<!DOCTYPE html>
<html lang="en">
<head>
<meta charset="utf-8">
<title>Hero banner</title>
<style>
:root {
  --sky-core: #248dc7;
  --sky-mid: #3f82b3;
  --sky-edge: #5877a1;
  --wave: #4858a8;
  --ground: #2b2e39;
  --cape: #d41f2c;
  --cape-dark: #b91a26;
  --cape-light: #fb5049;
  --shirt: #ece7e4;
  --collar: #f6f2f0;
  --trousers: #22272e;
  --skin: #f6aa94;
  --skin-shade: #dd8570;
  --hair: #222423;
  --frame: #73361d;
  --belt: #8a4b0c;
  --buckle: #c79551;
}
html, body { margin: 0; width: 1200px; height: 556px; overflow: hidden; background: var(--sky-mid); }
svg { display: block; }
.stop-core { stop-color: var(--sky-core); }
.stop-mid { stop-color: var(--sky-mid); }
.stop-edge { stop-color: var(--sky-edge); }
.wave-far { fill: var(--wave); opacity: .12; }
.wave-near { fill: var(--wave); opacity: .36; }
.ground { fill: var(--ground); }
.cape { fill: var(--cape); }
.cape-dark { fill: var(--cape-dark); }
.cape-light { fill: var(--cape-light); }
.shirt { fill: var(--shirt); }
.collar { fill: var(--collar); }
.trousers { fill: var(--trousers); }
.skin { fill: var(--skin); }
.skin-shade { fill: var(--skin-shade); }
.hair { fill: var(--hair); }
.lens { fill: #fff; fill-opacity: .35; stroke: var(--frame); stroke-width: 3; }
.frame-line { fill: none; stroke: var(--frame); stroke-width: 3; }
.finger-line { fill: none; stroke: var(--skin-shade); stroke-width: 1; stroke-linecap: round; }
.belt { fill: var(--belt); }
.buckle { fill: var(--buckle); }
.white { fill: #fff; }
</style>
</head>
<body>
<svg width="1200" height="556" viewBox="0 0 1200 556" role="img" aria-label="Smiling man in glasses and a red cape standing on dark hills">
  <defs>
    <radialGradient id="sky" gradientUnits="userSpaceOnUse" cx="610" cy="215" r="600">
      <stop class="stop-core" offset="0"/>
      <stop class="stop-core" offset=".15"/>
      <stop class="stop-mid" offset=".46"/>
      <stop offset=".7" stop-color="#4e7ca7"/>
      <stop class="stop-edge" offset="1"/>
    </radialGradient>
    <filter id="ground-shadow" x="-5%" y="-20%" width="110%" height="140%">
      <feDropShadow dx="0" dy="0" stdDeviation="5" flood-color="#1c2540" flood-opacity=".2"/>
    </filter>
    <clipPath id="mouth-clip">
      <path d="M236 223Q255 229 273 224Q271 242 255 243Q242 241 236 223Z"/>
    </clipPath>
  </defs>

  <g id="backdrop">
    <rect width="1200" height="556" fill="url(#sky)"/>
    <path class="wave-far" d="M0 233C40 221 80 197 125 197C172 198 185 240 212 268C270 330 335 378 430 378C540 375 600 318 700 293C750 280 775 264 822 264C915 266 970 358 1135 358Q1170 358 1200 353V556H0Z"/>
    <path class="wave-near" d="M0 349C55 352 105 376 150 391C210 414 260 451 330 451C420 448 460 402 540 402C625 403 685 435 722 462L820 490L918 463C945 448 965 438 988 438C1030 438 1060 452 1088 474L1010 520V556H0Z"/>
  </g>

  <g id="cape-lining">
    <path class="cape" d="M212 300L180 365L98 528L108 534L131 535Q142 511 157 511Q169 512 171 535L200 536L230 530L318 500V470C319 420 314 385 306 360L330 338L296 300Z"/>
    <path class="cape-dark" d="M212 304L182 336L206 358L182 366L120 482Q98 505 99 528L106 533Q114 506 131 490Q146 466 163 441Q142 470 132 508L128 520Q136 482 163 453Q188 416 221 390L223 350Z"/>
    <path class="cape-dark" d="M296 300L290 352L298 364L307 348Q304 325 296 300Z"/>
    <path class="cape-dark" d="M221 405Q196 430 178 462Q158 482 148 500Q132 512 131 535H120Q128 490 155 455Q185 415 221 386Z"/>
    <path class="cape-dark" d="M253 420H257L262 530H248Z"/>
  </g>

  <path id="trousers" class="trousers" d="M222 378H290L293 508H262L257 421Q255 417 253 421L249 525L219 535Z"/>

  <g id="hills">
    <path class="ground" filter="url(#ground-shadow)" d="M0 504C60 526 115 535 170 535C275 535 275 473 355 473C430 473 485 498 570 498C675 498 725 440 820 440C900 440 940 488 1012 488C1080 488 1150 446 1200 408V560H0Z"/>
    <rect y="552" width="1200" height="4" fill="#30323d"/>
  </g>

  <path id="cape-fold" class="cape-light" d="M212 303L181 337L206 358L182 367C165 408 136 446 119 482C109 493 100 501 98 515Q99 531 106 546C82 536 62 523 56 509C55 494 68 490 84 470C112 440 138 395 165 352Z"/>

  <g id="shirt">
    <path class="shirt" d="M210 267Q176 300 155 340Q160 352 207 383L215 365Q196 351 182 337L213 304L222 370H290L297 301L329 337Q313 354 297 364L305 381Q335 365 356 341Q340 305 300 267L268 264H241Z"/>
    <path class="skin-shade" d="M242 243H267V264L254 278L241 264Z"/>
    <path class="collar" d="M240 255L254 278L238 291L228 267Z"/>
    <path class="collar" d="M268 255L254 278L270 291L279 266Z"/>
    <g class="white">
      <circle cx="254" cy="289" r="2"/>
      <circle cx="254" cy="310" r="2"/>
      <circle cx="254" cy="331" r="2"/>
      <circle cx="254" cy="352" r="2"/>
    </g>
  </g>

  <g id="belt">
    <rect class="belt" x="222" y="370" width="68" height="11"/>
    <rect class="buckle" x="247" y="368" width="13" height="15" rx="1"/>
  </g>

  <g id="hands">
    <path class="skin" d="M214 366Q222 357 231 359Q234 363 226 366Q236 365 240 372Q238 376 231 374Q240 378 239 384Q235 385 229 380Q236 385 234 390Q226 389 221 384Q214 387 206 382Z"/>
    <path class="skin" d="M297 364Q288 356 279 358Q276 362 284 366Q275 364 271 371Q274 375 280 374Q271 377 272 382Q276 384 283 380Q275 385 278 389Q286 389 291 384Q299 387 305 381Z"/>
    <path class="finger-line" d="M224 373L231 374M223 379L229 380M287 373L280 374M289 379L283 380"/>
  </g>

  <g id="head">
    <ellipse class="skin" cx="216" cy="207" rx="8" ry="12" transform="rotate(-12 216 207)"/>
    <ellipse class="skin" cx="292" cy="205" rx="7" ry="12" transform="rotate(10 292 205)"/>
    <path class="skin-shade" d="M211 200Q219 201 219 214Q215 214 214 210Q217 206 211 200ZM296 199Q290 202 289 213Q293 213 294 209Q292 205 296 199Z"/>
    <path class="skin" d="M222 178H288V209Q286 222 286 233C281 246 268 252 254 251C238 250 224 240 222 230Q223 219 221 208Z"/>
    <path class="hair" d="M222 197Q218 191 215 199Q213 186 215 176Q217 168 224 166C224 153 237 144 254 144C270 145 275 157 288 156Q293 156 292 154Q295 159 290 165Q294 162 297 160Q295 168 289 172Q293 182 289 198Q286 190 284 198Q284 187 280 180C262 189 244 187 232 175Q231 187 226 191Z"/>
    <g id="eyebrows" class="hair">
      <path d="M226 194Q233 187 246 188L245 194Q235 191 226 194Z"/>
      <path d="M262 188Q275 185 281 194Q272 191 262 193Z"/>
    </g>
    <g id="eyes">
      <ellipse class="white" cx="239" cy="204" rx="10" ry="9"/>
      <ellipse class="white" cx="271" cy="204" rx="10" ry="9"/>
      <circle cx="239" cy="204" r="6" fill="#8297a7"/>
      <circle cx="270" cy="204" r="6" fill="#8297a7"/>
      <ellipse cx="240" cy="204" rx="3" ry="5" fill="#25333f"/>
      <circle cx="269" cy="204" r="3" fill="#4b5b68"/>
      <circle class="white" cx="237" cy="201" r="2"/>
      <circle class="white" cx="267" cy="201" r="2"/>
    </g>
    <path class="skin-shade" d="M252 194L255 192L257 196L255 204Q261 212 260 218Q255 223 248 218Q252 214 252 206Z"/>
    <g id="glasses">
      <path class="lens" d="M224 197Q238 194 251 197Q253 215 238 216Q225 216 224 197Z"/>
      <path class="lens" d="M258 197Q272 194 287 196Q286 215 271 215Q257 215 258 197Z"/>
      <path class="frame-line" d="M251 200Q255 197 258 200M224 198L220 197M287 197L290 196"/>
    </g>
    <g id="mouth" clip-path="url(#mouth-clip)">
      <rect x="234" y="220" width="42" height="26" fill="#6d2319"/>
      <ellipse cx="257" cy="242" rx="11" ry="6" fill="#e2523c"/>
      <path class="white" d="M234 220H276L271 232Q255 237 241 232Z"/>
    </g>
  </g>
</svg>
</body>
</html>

════

### Work request
Using the records above, please repeat the line with "200Q255 197 258" and every line after it exactly, and give no other text.

### Reply
      <path class="frame-line" d="M251 200Q255 197 258 200M224 198L220 197M287 197L290 196"/>
    </g>
    <g id="mouth" clip-path="url(#mouth-clip)">
      <rect x="234" y="220" width="42" height="26" fill="#6d2319"/>
      <ellipse cx="257" cy="242" rx="11" ry="6" fill="#e2523c"/>
      <path class="white" d="M234 220H276L271 232Q255 237 241 232Z"/>
    </g>
  </g>
</svg>
</body>
</html>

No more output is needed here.